--- DATA FOR PROCESSING Enclosed Below ---

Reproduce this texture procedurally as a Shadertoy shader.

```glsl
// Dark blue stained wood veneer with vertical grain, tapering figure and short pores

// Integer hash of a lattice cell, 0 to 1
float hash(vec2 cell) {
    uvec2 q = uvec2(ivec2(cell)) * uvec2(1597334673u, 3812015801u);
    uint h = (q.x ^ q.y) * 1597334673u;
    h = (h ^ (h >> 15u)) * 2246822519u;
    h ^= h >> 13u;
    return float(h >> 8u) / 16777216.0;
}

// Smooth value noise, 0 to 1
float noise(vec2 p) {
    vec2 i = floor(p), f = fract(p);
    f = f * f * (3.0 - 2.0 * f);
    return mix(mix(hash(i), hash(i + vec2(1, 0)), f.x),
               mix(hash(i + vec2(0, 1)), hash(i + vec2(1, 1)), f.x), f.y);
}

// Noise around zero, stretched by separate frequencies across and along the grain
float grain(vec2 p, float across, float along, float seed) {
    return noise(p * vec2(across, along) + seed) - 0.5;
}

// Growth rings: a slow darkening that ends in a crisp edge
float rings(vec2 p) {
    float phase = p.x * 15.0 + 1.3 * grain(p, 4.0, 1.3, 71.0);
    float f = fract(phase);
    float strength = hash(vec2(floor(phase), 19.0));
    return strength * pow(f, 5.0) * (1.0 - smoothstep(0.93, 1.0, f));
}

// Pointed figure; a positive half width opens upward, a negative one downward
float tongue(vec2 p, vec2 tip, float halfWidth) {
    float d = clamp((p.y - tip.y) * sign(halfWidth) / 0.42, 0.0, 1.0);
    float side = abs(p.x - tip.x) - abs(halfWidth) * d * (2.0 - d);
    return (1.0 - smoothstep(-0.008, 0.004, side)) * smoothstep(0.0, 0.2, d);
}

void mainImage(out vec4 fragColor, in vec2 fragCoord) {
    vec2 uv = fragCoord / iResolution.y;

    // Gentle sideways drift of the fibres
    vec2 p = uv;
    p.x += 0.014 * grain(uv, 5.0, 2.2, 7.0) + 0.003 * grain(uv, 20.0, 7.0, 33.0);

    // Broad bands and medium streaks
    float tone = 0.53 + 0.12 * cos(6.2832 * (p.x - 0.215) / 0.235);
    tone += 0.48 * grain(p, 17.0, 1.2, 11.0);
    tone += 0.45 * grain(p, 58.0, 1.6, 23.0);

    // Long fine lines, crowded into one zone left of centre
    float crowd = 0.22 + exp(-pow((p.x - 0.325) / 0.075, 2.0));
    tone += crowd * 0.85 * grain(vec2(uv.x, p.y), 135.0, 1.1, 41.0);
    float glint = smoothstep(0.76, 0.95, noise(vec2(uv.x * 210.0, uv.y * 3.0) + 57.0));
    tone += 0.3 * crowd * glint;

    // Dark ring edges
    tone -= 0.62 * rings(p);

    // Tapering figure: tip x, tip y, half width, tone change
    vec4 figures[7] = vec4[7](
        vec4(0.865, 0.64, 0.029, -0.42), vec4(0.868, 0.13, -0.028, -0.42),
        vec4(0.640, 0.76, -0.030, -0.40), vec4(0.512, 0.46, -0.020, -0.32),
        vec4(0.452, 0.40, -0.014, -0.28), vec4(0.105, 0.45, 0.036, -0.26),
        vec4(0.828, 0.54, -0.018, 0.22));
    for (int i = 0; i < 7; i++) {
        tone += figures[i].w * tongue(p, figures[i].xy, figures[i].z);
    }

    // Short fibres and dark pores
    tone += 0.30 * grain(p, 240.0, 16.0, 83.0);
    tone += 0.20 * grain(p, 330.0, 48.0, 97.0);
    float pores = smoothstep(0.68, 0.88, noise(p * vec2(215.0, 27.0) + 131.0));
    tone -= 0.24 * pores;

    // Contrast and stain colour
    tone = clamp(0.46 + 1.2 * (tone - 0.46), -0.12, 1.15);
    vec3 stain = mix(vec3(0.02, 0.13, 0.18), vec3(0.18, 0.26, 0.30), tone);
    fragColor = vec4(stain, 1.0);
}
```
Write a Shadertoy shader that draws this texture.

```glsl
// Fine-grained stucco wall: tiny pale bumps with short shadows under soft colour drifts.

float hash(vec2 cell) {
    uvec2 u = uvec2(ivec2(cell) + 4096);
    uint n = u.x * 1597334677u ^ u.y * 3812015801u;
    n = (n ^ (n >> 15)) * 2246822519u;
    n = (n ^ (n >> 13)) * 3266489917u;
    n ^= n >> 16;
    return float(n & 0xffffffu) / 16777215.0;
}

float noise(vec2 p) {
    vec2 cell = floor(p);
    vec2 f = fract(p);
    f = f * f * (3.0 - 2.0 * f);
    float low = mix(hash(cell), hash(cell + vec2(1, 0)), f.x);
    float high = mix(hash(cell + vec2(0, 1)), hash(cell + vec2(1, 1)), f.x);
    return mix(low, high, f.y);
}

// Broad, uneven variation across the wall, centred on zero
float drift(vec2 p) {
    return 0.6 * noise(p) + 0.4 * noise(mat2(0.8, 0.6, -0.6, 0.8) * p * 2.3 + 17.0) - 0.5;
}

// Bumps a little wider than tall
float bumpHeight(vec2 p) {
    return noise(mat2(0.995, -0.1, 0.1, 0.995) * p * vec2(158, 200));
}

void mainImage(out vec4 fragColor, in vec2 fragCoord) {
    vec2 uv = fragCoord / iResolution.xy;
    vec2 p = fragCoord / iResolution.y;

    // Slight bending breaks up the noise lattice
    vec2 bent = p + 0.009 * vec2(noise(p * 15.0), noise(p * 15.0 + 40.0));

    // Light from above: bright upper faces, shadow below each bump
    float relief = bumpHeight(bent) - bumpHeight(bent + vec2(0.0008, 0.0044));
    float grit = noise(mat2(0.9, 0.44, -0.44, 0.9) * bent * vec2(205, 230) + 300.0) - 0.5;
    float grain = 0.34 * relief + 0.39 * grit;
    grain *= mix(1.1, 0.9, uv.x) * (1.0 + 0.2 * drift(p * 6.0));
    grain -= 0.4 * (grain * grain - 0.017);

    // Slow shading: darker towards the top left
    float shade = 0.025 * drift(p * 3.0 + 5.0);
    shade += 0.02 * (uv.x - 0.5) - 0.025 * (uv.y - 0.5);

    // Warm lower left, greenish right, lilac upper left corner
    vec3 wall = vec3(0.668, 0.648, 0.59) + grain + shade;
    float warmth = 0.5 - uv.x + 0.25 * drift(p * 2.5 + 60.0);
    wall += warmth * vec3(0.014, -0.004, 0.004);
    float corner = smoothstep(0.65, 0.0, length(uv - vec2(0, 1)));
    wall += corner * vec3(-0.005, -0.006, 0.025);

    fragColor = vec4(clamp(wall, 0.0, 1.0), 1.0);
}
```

--- End of Enclosed DATA FOR PROCESSING ---

WORK ITEM: Output every record above, exactly as written.

RESPONSE BELOW:
Reproduce this texture procedurally as a Shadertoy shader.

```glsl
// Dark blue stained wood veneer with vertical grain, tapering figure and short pores

// Integer hash of a lattice cell, 0 to 1
float hash(vec2 cell) {
    uvec2 q = uvec2(ivec2(cell)) * uvec2(1597334673u, 3812015801u);
    uint h = (q.x ^ q.y) * 1597334673u;
    h = (h ^ (h >> 15u)) * 2246822519u;
    h ^= h >> 13u;
    return float(h >> 8u) / 16777216.0;
}

// Smooth value noise, 0 to 1
float noise(vec2 p) {
    vec2 i = floor(p), f = fract(p);
    f = f * f * (3.0 - 2.0 * f);
    return mix(mix(hash(i), hash(i + vec2(1, 0)), f.x),
               mix(hash(i + vec2(0, 1)), hash(i + vec2(1, 1)), f.x), f.y);
}

// Noise around zero, stretched by separate frequencies across and along the grain
float grain(vec2 p, float across, float along, float seed) {
    return noise(p * vec2(across, along) + seed) - 0.5;
}

// Growth rings: a slow darkening that ends in a crisp edge
float rings(vec2 p) {
    float phase = p.x * 15.0 + 1.3 * grain(p, 4.0, 1.3, 71.0);
    float f = fract(phase);
    float strength = hash(vec2(floor(phase), 19.0));
    return strength * pow(f, 5.0) * (1.0 - smoothstep(0.93, 1.0, f));
}

// Pointed figure; a positive half width opens upward, a negative one downward
float tongue(vec2 p, vec2 tip, float halfWidth) {
    float d = clamp((p.y - tip.y) * sign(halfWidth) / 0.42, 0.0, 1.0);
    float side = abs(p.x - tip.x) - abs(halfWidth) * d * (2.0 - d);
    return (1.0 - smoothstep(-0.008, 0.004, side)) * smoothstep(0.0, 0.2, d);
}

void mainImage(out vec4 fragColor, in vec2 fragCoord) {
    vec2 uv = fragCoord / iResolution.y;

    // Gentle sideways drift of the fibres
    vec2 p = uv;
    p.x += 0.014 * grain(uv, 5.0, 2.2, 7.0) + 0.003 * grain(uv, 20.0, 7.0, 33.0);

    // Broad bands and medium streaks
    float tone = 0.53 + 0.12 * cos(6.2832 * (p.x - 0.215) / 0.235);
    tone += 0.48 * grain(p, 17.0, 1.2, 11.0);
    tone += 0.45 * grain(p, 58.0, 1.6, 23.0);

    // Long fine lines, crowded into one zone left of centre
    float crowd = 0.22 + exp(-pow((p.x - 0.325) / 0.075, 2.0));
    tone += crowd * 0.85 * grain(vec2(uv.x, p.y), 135.0, 1.1, 41.0);
    float glint = smoothstep(0.76, 0.95, noise(vec2(uv.x * 210.0, uv.y * 3.0) + 57.0));
    tone += 0.3 * crowd * glint;

    // Dark ring edges
    tone -= 0.62 * rings(p);

    // Tapering figure: tip x, tip y, half width, tone change
    vec4 figures[7] = vec4[7](
        vec4(0.865, 0.64, 0.029, -0.42), vec4(0.868, 0.13, -0.028, -0.42),
        vec4(0.640, 0.76, -0.030, -0.40), vec4(0.512, 0.46, -0.020, -0.32),
        vec4(0.452, 0.40, -0.014, -0.28), vec4(0.105, 0.45, 0.036, -0.26),
        vec4(0.828, 0.54, -0.018, 0.22));
    for (int i = 0; i < 7; i++) {
        tone += figures[i].w * tongue(p, figures[i].xy, figures[i].z);
    }

    // Short fibres and dark pores
    tone += 0.30 * grain(p, 240.0, 16.0, 83.0);
    tone += 0.20 * grain(p, 330.0, 48.0, 97.0);
    float pores = smoothstep(0.68, 0.88, noise(p * vec2(215.0, 27.0) + 131.0));
    tone -= 0.24 * pores;

    // Contrast and stain colour
    tone = clamp(0.46 + 1.2 * (tone - 0.46), -0.12, 1.15);
    vec3 stain = mix(vec3(0.02, 0.13, 0.18), vec3(0.18, 0.26, 0.30), tone);
    fragColor = vec4(stain, 1.0);
}
```
Write a Shadertoy shader that draws this texture.

```glsl
// Fine-grained stucco wall: tiny pale bumps with short shadows under soft colour drifts.

float hash(vec2 cell) {
    uvec2 u = uvec2(ivec2(cell) + 4096);
    uint n = u.x * 1597334677u ^ u.y * 3812015801u;
    n = (n ^ (n >> 15)) * 2246822519u;
    n = (n ^ (n >> 13)) * 3266489917u;
    n ^= n >> 16;
    return float(n & 0xffffffu) / 16777215.0;
}

float noise(vec2 p) {
    vec2 cell = floor(p);
    vec2 f = fract(p);
    f = f * f * (3.0 - 2.0 * f);
    float low = mix(hash(cell), hash(cell + vec2(1, 0)), f.x);
    float high = mix(hash(cell + vec2(0, 1)), hash(cell + vec2(1, 1)), f.x);
    return mix(low, high, f.y);
}

// Broad, uneven variation across the wall, centred on zero
float drift(vec2 p) {
    return 0.6 * noise(p) + 0.4 * noise(mat2(0.8, 0.6, -0.6, 0.8) * p * 2.3 + 17.0) - 0.5;
}

// Bumps a little wider than tall
float bumpHeight(vec2 p) {
    return noise(mat2(0.995, -0.1, 0.1, 0.995) * p * vec2(158, 200));
}

void mainImage(out vec4 fragColor, in vec2 fragCoord) {
    vec2 uv = fragCoord / iResolution.xy;
    vec2 p = fragCoord / iResolution.y;

    // Slight bending breaks up the noise lattice
    vec2 bent = p + 0.009 * vec2(noise(p * 15.0), noise(p * 15.0 + 40.0));

    // Light from above: bright upper faces, shadow below each bump
    float relief = bumpHeight(bent) - bumpHeight(bent + vec2(0.0008, 0.0044));
    float grit = noise(mat2(0.9, 0.44, -0.44, 0.9) * bent * vec2(205, 230) + 300.0) - 0.5;
    float grain = 0.34 * relief + 0.39 * grit;
    grain *= mix(1.1, 0.9, uv.x) * (1.0 + 0.2 * drift(p * 6.0));
    grain -= 0.4 * (grain * grain - 0.017);

    // Slow shading: darker towards the top left
    float shade = 0.025 * drift(p * 3.0 + 5.0);
    shade += 0.02 * (uv.x - 0.5) - 0.025 * (uv.y - 0.5);

    // Warm lower left, greenish right, lilac upper left corner
    vec3 wall = vec3(0.668, 0.648, 0.59) + grain + shade;
    float warmth = 0.5 - uv.x + 0.25 * drift(p * 2.5 + 60.0);
    wall += warmth * vec3(0.014, -0.004, 0.004);
    float corner = smoothstep(0.65, 0.0, length(uv - vec2(0, 1)));
    wall += corner * vec3(-0.005, -0.006, 0.025);

    fragColor = vec4(clamp(wall, 0.0, 1.0), 1.0);
}
```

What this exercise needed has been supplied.